As a Language and Literacy student at Harvard, I learned that there was a such thing as African American Vernacular English (AAVE). In a nutshell, the research stated that African Americans especially those who are from the south combine the Southern dialect and African dialect carried from slavery time that translates into everyday speech. Growing up, my mother would call it speaking improper English (or ebonics) and academia would classify it as a colloquial language. It is not language that you would use to write a formal letter or paper, in short this dialect should only be a dialect among peers and familiar friends.
My concern is that this research has given a pass to some educators to not correct this dialect because they dear that they are being insensitive to the African American culture. By not requiring students to enunciate and use the correct verb tenses, they are being more sensitive to how students speak at home and respecting the student and their family. Personally I think by not requiring students to speak with proper verb tenses and enunciation, we are actually doing them a disservice. If at a young age they do not hear the correct verb tenses and correct pronunciation of words, they run the risk of sounding uneducated as they get older because it is no longer cute to not know.
As a reading specialist it is a problem because this improper grammar ultimately affects a child’s ability to read and comprehend. The better the grammar or the knowledge of the correct way to speak, the better students are able to understand lectures and books way above their levels.
I do agree that students should be able to express themselves in anyway they choose when they are not in an academic setting, however we must draw the line during presentation and speaking to adults in school. This is the same idea as using emoticons and texting abbreviations while writing a formal paper.

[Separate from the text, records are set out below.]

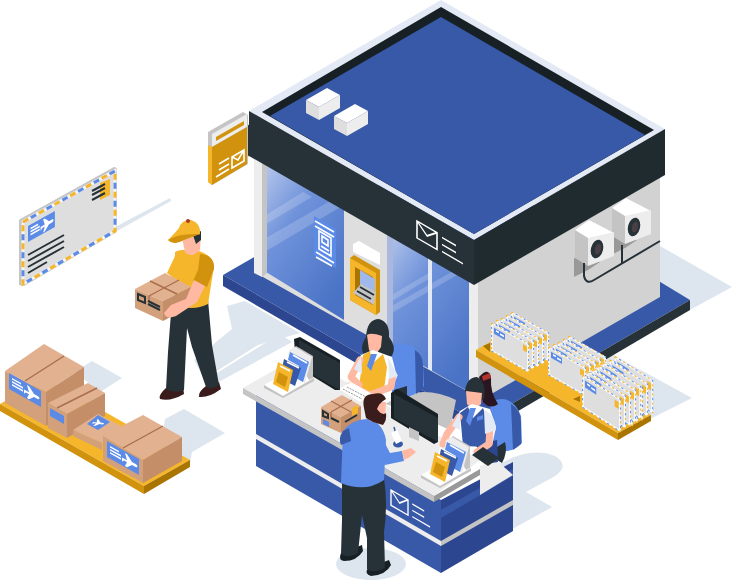
<!DOCTYPE html>
<html lang="en">
<head>
<meta charset="utf-8">
<title>Isometric post office</title>
<style>
:root{--blue:#3858a8;--deep:#2c4690;--sky:#5b8be6;--glass:#5079cb;--ink:#263238;--black:#172025;--yellow:#f5b62c;--gold:#d1930d;--amber:#a97400;--shade:#dde6ee;--white:#fff;--pale:#ededed;--grey:#dedede;--mid:#c4c4c4;--dim:#999;--rim:#e4eaf5;--kraft:#e2b190;--tan:#d3a07c;--brown:#c48e69;--tape:#a96f4c;--skin:#ffb9a3;--shoe:#3b1c1c}
html,body{margin:0;background:var(--white);overflow:hidden}
svg{display:block}
.blue{fill:var(--blue)}.deep{fill:var(--deep)}.sky{fill:var(--sky)}.ink{fill:var(--ink)}.black{fill:var(--black)}.yellow{fill:var(--yellow)}.gold{fill:var(--gold)}.amber{fill:var(--amber)}.shade{fill:var(--shade)}.white{fill:var(--white)}.pale{fill:var(--pale)}.grey{fill:var(--grey)}.mid{fill:var(--mid)}.dim{fill:var(--dim)}.rim{fill:var(--rim)}.kraft{fill:var(--kraft)}.tan{fill:var(--tan)}.brown{fill:var(--brown)}.skin{fill:var(--skin)}.shoe{fill:var(--shoe)}
.line{fill:none;stroke:var(--white);stroke-width:1.6}
.inkline{fill:none;stroke:var(--ink);stroke-width:2}
.tape{fill:none;stroke:var(--tape);stroke-width:1.4}
.limb{fill:none;stroke-linecap:round;stroke-linejoin:round}
</style>
</head>
<body>
<svg width="733" height="580" viewBox="0 0 733 580" role="img" aria-label="Isometric post office with staff, a customer, a courier, parcels and letters">
<defs>
<linearGradient id="pane" x1="0" y1="0" x2=".7" y2="1"><stop offset="0" stop-color="#b9c9ec"/><stop offset=".4" stop-color="#6f92da"/><stop offset="1" stop-color="#4a73c6"/></linearGradient>
<g id="mail-mark" class="line"><path d="M0 0H20V17H0ZL10 9 20 0M25 2H39M25 9H39M25 16H46"/></g>
<path id="plane" d="M0 6H5L3 0H5L10 5H14Q17 6 14 8H10L5 13H3L5 8 2 8 0 10Z" class="white"/>
<g id="air-label"><rect width="32" height="16" class="sky"/><path d="M3 4H12M3 7H14M3 10H14" class="line" stroke-width="1"/><use href="#plane" x="15" y="2"/></g>
<g id="letter"><rect width="38" height="29" class="grey"/><rect x="1" y="1" width="36" height="27" fill="none" stroke="#fff" stroke-width="1.4"/><rect x=".6" y=".6" width="37" height="28" fill="none" stroke="#f5b62c" stroke-width="1" stroke-dasharray="2 6"/><rect x=".6" y=".6" width="37" height="28" fill="none" stroke="#5b8be6" stroke-width="1" stroke-dasharray="2 6" stroke-dashoffset="4"/><rect x="3" y="4" width="11" height="6" class="sky"/><path d="M5 6H8M9 7H13" class="line" stroke-width="1"/><rect x="32" y="4" width="4" height="6" class="yellow"/></g>
<g id="letter-stack"><use href="#letter" transform="matrix(1 .57 0 1 20 -11)"/><use href="#letter" transform="matrix(1 .57 0 1 15 -8)"/><use href="#letter" transform="matrix(1 .57 0 1 10 -5)"/><use href="#letter" transform="matrix(1 .57 0 1 5 -3)"/><use href="#letter" transform="matrix(1 .57 0 1 0 0)"/></g>
<g id="roof-vent"><path d="M306 100 327 88 340 95 319 107Z" class="white"/><path d="M306 100 319 107V120L306 113Z" class="grey"/><path d="M319 107 340 95V108L319 120Z" class="pale"/></g>
<g id="air-unit"><path d="M574 258 600 262 588 270 574 277Z" class="dim"/><path d="M575 230 589 220 614 233 588 246Z" class="white"/><path d="M575 230 588 238V266L575 258Z" class="mid"/><path d="M588 238 614 232V256L588 266Z" class="pale"/><ellipse cx="597" cy="249" rx="6" ry="9.5" transform="rotate(14 597 249)" class="ink"/><ellipse cx="598" cy="249" rx="3" ry="5.5" transform="rotate(14 598 249)" fill="#4a3f45"/></g>
<g id="brochure-rack"><path d="M264 385 295 368 314 378 283 396Z" class="white"/><path d="M264 385 283 396 314 378V381L283 398 264 388Z" class="mid"/><path d="M292 349 296 346 313 356V378L309 380Z" class="mid"/><path d="M289 350 295 347 312 357 305 383 286 373Z" class="pale"/><path d="M290 352 309 362 303 382 285 372Z" class="sky"/><path d="M283 357 299 366 295 386 279 376Z" class="white"/><path d="M284 359 301 368 295 386 280 378Z" class="blue"/><path d="M278 362 293 370 288 392 273 384Z" class="yellow"/><path d="M279 372 288 377 285 387 276 382Z" class="gold"/><path d="M280 366 290 371M287 362 299 368M293 355 307 363" class="line"/></g>
</defs>

<g id="shadows" class="shade">
<path d="M660 246 732 287 688 311 600 270Z"/>
<path d="M545 318 692 398 640 424 540 360Z"/>
<path d="M227 306 245 301 300 333 258 345 204 379 194 360 232 329Z"/>
<path d="M204 381 280 334 292 342 215 384Z"/>
<path d="M75 372 92 361 122 378 100 392ZM165 419 184 409 225 433 192 452 190 463 160 450Z"/>
<path d="M498 465Q530 446 555 456 574 468 546 481L526 492 552 507 500 536 470 520Z"/>
<ellipse cx="371" cy="564" rx="35" ry="16"/>
<path d="M117 226 170 198 171 201 117 231Z"/>
</g>

<g id="building">
<path d="M223 275 441 149 690 300 479 423Z" class="blue"/>
<path d="M223 275 479 423V434L223 286Z" class="deep"/>
<path d="M479 423 690 300V310L479 434Z" class="ink"/>
<path d="M474 270 660 168V297L474 404Z" fill="#d2d2d2"/>
<path d="M254 150 474 275V395L254 272Z" class="grey"/>
<g id="glass-front">
<path d="M266 160 344 204V320L266 272Z" fill="url(#pane)"/>
<path d="M387 230 469 275V392L387 345Z" fill="url(#pane)"/>
<path d="M266 215 303 192 312 197 266 224ZM266 238 344 193V205L266 251ZM390 296 432 271V277L390 302ZM390 307 469 262V268L390 314Z" fill="#fff" opacity=".18"/>
<path d="M428 255 432 257V371L428 369Z" class="rim"/>
<path d="M254 150 262 155V277L254 273Z" class="pale"/><path d="M262 155 267 158V273L262 277Z" class="mid"/>
<path d="M387 225 393 228V345L387 348Z" fill="#a9b8dc"/>
<path d="M469 270 478 275V398L469 393Z" class="pale"/>
</g>
<g id="poster"><path d="M314 216 336 229V268L314 255Z" class="sky"/><path d="M315 221 334 232M315 226 334 237M319 231 331 238V256L319 249ZM322 236 328 240V246L322 242ZM321 246 329 251M316 252 334 263M316 257 332 266" class="line"/></g>
<g id="cash-machine"><path d="M353 244 359 241 380 253V265L353 252Z" class="white"/><path d="M350 258 354 255 380 270V312L376 315 350 300Z" class="gold"/><path d="M350 258 376 273V315L350 300Z" class="yellow"/><path d="M355 267 373 277V305L355 295Z" class="amber"/><path d="M360 270 375 279V292L360 285Z" fill="#9fb9ec"/><path d="M353 293 361 284 376 292 374 305Z" class="mid"/><path d="M357 291 371 299M360 287 374 295" class="inkline"/></g>
<g id="roof">
<path d="M441 0 665 129 474 240 249 111Z" class="rim"/>
<path d="M441 7 654 130 474 234 262 112Z" class="black"/>
<path d="M441 17 645 135 474 234 270 116Z" class="blue"/>
<path d="M249 111 474 240V285L249 156Z" class="ink"/>
<path d="M474 240 665 129V175L474 285Z" fill="#202b30"/>
<use href="#roof-vent"/><use href="#roof-vent" x="28" y="16"/>
</g>
<use href="#mail-mark" transform="matrix(1 .58 0 1 417 221)"/>
<g id="cooling"><use href="#air-unit" x="37" y="-22"/><use href="#air-unit"/><path d="M584 263V276Q586 285 594 280L660 241M622 245V263" class="inkline" stroke-width="1"/></g>
</g>

<g id="hanging-sign">
<path d="M247 126 250 124V154L247 158Z" class="ink"/>
<path d="M208 132 243 112 248 115V164L212 185 208 182Z" class="mid"/>
<path d="M212 134 247 114V127L212 147Z" class="pale"/>
<path d="M216 137 244 121V125L216 141Z" class="gold"/>
<path d="M208 145 212 147V185L208 182Z" class="yellow"/><path d="M212 147 247 127V164L212 185Z" class="gold"/>
<path d="M232 157 244 150V161L232 168ZL238 160 244 150M219 164 229 158M219 170 229 164M216 177 229 169" class="line" stroke-width="1.2"/>
</g>

<g id="airmail-envelope">
<path d="M19 222Q18 220 22 218L114 167 117 168V232L24 286 19 285Z" class="mid"/>
<path d="M22 220 116 168V232L22 286Z" class="grey"/>
<path d="M23 222 115 171V231L23 284Z" fill="none" stroke="#f5f5f5" stroke-width="3"/>
<path d="M23 222 115 171V231L23 284Z" fill="none" stroke="#f5b62c" stroke-width="3" stroke-dasharray="6 12"/>
<path d="M23 222 115 171V231L23 284Z" fill="none" stroke="#5b8be6" stroke-width="3" stroke-dasharray="6 12" stroke-dashoffset="9"/>
<use href="#air-label" transform="matrix(.84 -.47 0 1 28 226)"/>
<path d="M100 183 110 179V195L100 200Z" class="yellow"/>
<path d="M92 191 105 184M92 195 105 188M92 200 105 193M28 255 64 235M28 261 64 241M28 267 64 247M28 273 47 262" class="inkline" stroke-width="1.6"/>
</g>

<g id="parcel-pallet">
<path d="M0 404 45 378 190 460 144 486Z" class="yellow"/><path d="M0 404 144 486V494L0 411Z" class="gold"/><path d="M144 486 190 460V467L144 494Z" class="amber"/>
<path d="M5 371 44 344 84 367 46 392Z" class="kraft"/><path d="M5 371 46 392V426L5 403Z" class="tan"/><path d="M46 392 84 367V403L46 426Z" class="brown"/><path d="M25 381 64 356" class="tape"/>
<use href="#air-label" transform="matrix(1 .56 0 1 9 373)"/>
<path d="M48 403 88 383 105 393 67 414Z" class="kraft"/><path d="M48 403 67 414V438L48 428Z" class="tan"/><path d="M67 414 105 393V416L67 438Z" class="brown"/><path d="M57 408 97 388" class="tape"/><path d="M50 408 64 416V424L50 416Z" class="sky"/>
<path d="M73 430 98 414 125 428 102 443Z" class="kraft"/><path d="M73 430 102 443V450L73 436Z" class="tan"/><path d="M87 424 98 415 110 422 98 430Z" class="sky"/><use href="#plane" transform="matrix(.7 .1 -.3 .5 95 419)"/>
<path d="M103 436 143 415 182 437 143 460Z" class="kraft"/><path d="M103 436 143 460V483L103 461Z" class="tan"/><path d="M143 460 182 437V461L143 483Z" class="brown"/><path d="M123 448 163 426" class="tape"/>
<use href="#air-label" transform="matrix(1 .56 0 1 107 441)"/>
</g>

<g id="courier">
<path d="M166 388Q158 395 160 399 170 402 184 394L183 386ZM206 386Q198 392 199 397 209 398 221 389L219 382Z" class="shoe"/>
<path d="M172 300H208L212 345 219 385Q212 390 206 387L192 347 187 328 184 390Q175 394 166 389L168 352Z" class="ink"/>
<path d="M175 252Q182 248 199 251 212 255 214 266L208 304Q192 312 174 304Z" class="yellow"/>
<path d="M200 254Q215 255 214 269L207 287 193 281 198 270Z" class="gold"/>
<path d="M176 254 167 273 176 280 181 268Z" class="yellow"/>
<path d="M182 238 201 235 200 250Q191 259 185 252Z" class="skin"/>
<path d="M193 235 201 231V240L196 244Z" class="ink"/>
<path d="M168 240Q176 232 179 228 182 219 191 220 201 223 200 234L184 239Q174 246 168 240Z" class="yellow"/><path d="M168 240Q178 233 200 234L184 240Q174 246 168 240Z" class="gold"/><circle cx="188" cy="221" r="2" fill="#a63a28"/>
<path d="M135 289 165 273 191 287 163 301Z" class="kraft"/><path d="M135 289 163 301V321L135 308Z" class="tan"/><path d="M163 301 191 287V306L163 321Z" class="brown"/><path d="M149 296 179 280M150 281 177 294M149 296V302" class="tape"/><path d="M138 294 145 297V303L138 300ZM148 301 160 307M148 304 160 310" class="inkline" stroke-width="1"/>
<path d="M194 280 205 286 197 302 176 316Q166 320 164 313L171 305 186 299Z" class="skin"/>
</g>

<g id="letter-pallet">
<path d="M476 350 515 328 651 415 618 433Z" class="yellow"/><path d="M476 350 618 433V440L476 357Z" class="gold"/><path d="M618 433 651 415V421L618 440Z" class="amber"/>
<path d="M483 346 490 343V352ZM573 399 580 396V402Z" class="amber"/>
<use href="#letter-stack" x="491" y="322"/><use href="#letter-stack" x="548" y="346"/>
<use href="#letter-stack" transform="translate(594 368) scale(1.02 1.15)"/><use href="#letter-stack" transform="translate(582 374) scale(1.02 1.15)"/>
</g>

<g id="counter">
<path d="M256 393 441 500V573L256 466Z" class="blue"/><path d="M441 500 513 462V531L441 573Z" class="deep"/>
<path d="M256 434 441 541V546L256 439Z" class="pale"/><path d="M441 541 513 500V505L441 546Z" class="mid"/>
<path d="M441 510 513 469V476L441 518Z" fill="#3858a8"/>
<path d="M480 466 496 460 513 475 480 495Z" class="pale"/>
<path d="M243 388 300 355 480 460 434 496Z" class="pale"/><path d="M243 388 434 496V502L243 394Z" class="mid"/><path d="M434 496 480 469V475L434 502Z" class="dim"/>
<path d="M385 404Q420 382 456 400L450 430 405 410Z" class="mid"/>
<use href="#mail-mark" transform="matrix(.85 .49 0 .9 391 490)"/>
</g>

<g id="clerk-left">
<path d="M390 345Q417 339 423 362L424 386Q412 402 392 394Z" class="sky"/><path d="M415 350Q423 355 423 365V388L416 394Z" class="blue"/>
<path d="M394 390 407 386V408L398 404Z" class="ink"/>
<path d="M366 337Q367 319 379 319 390 322 389 337 397 347 392 356 378 360 363 353 360 346 366 337Z" class="ink"/>
<path d="M367 335Q371 332 382 336L381 347 375 356 369 350Z" class="skin"/>
<path d="M361 355 373 350 392 357 397 377 391 390 362 386Z" class="white"/>
<path d="M363 355 370 351 373 363 383 354 387 367 384 390Q371 399 359 388Z" class="yellow"/>
<path d="M371 354 377 354 371 371 367 366Z" class="sky"/>
<path d="M360 360 351 377 359 385M393 374 391 387 370 395 350 386" class="limb" stroke="#ffb9a3" stroke-width="7"/>
<path d="M361 355 354 369 362 374ZM388 357 398 376 389 379Z" class="rim"/>
<path d="M339 389 351 382 372 394 360 402Z" class="white"/><path d="M343 389 362 399M347 387 366 397" stroke="#999" stroke-dasharray="2 1"/>
</g>
<g id="monitors" class="black">
<path d="M294 339 300 337 340 360V390L335 390 296 366Z"/><path d="M299 340 340 363V390L299 367Z" class="ink"/>
<path d="M391 393 397 389 438 414V442L434 444 391 418Z"/><path d="M394 394 438 418V442L394 418Z" class="ink"/><path d="M409 427 419 432V441L409 437Z" class="mid"/>
</g>
<use href="#brochure-rack"/>
<g id="counter-parcel">
<path d="M321 407 342 395 361 406 341 417Z" class="kraft"/><path d="M321 407 341 417V433L321 424Z" class="tan"/><path d="M341 417 361 406V422L341 433Z" class="brown"/><path d="M331 412 352 400M331 401 351 412M331 412V418" class="tape"/><path d="M323 411 328 414V418L323 416ZM331 418 339 422M345 422 357 415" class="inkline" stroke-width="1"/><path d="M323 419 329 422V427L323 424Z" class="sky"/><path d="M352 408 358 405V413L352 416Z" class="yellow"/>
</g>

<g id="clerk-right">
<path d="M490 402Q512 392 521 416L522 443Q510 456 492 448Z" class="sky"/><path d="M511 404Q521 410 521 422V444L513 450Z" class="blue"/>
<path d="M497 447 505 442Q508 452 502 463L497 460Z" class="ink"/>
<path d="M476 445 497 440 498 462 485 464Z" class="deep"/>
<path d="M479 377Q489 366 491 378 490 392 498 404 490 410 483 402 482 388 479 377Z" fill="#2a1620"/>
<path d="M465 391Q467 377 477 377 487 382 484 399L473 406Z" class="ink"/>
<path d="M466 391 482 393 481 404 474 411 467 404Z" class="skin"/>
<path d="M482 376 490 373 491 378 483 381Z" fill="#b0342c"/>
<path d="M460 411 472 404 490 409 496 427 492 446 460 440Z" class="white"/>
<path d="M460 413 468 407 473 418 483 408 489 425 487 447 463 446Z" class="blue"/>
<path d="M470 408 476 408 470 426 466 421ZM477 417 483 415V419L477 421Z" class="sky"/>
<path d="M459 417 447 434 443 444M490 428 489 444 477 452" class="limb" stroke="#ffb9a3" stroke-width="7"/>
<path d="M460 411 452 426 460 430ZM484 410Q495 414 496 430L485 434Z" class="rim"/>
</g>
<path d="M472 455 483 447 499 458 488 466Z" class="ink"/>
<use href="#brochure-rack" transform="translate(157 90)"/>
<g id="pen-stand"><ellipse cx="398" cy="444" rx="5" ry="3.5" class="blue"/><path d="M398 442 394 427" stroke="#3858a8" stroke-width="1.5"/><path d="M391 433 397 430 402 441 396 444Z" class="white"/></g>

<g id="customer">
<path d="M341 553Q338 560 344 561 357 561 363 551L362 545ZM368 568Q364 574 371 576 386 575 391 565L389 560Z" class="black"/>
<path d="M342 480 384 478Q388 505 384 532L385 568Q375 574 367 569L367 538 362 515 358 553Q349 559 341 554L342 520Z" class="ink"/>
<path d="M343 431Q352 419 369 419 383 423 386 440L384 480Q365 493 341 483L342 456Z" class="sky"/>
<path d="M343 431Q338 438 341 445L351 441 349 428Z" class="blue"/>
<path d="M376 426 390 453 402 451 404 461 385 465 371 452Z" class="sky"/>
<path d="M402 451 411 448 416 452 410 457 404 460Z" class="skin"/>
<path d="M372 402 386 402 385 416 380 424 370 421 367 414Z" class="skin"/>
<path d="M364 408Q361 394 373 394 383 391 386 399 379 403 377 409 382 416 386 413 387 420 383 425L373 422 366 418Z" class="shoe"/>
</g>
</svg>
</body>
</html>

How do we draw the line between sensitivity and academia? Should grammar just be a lesson in code switching as Delpit asserts?
Leave your thoughts.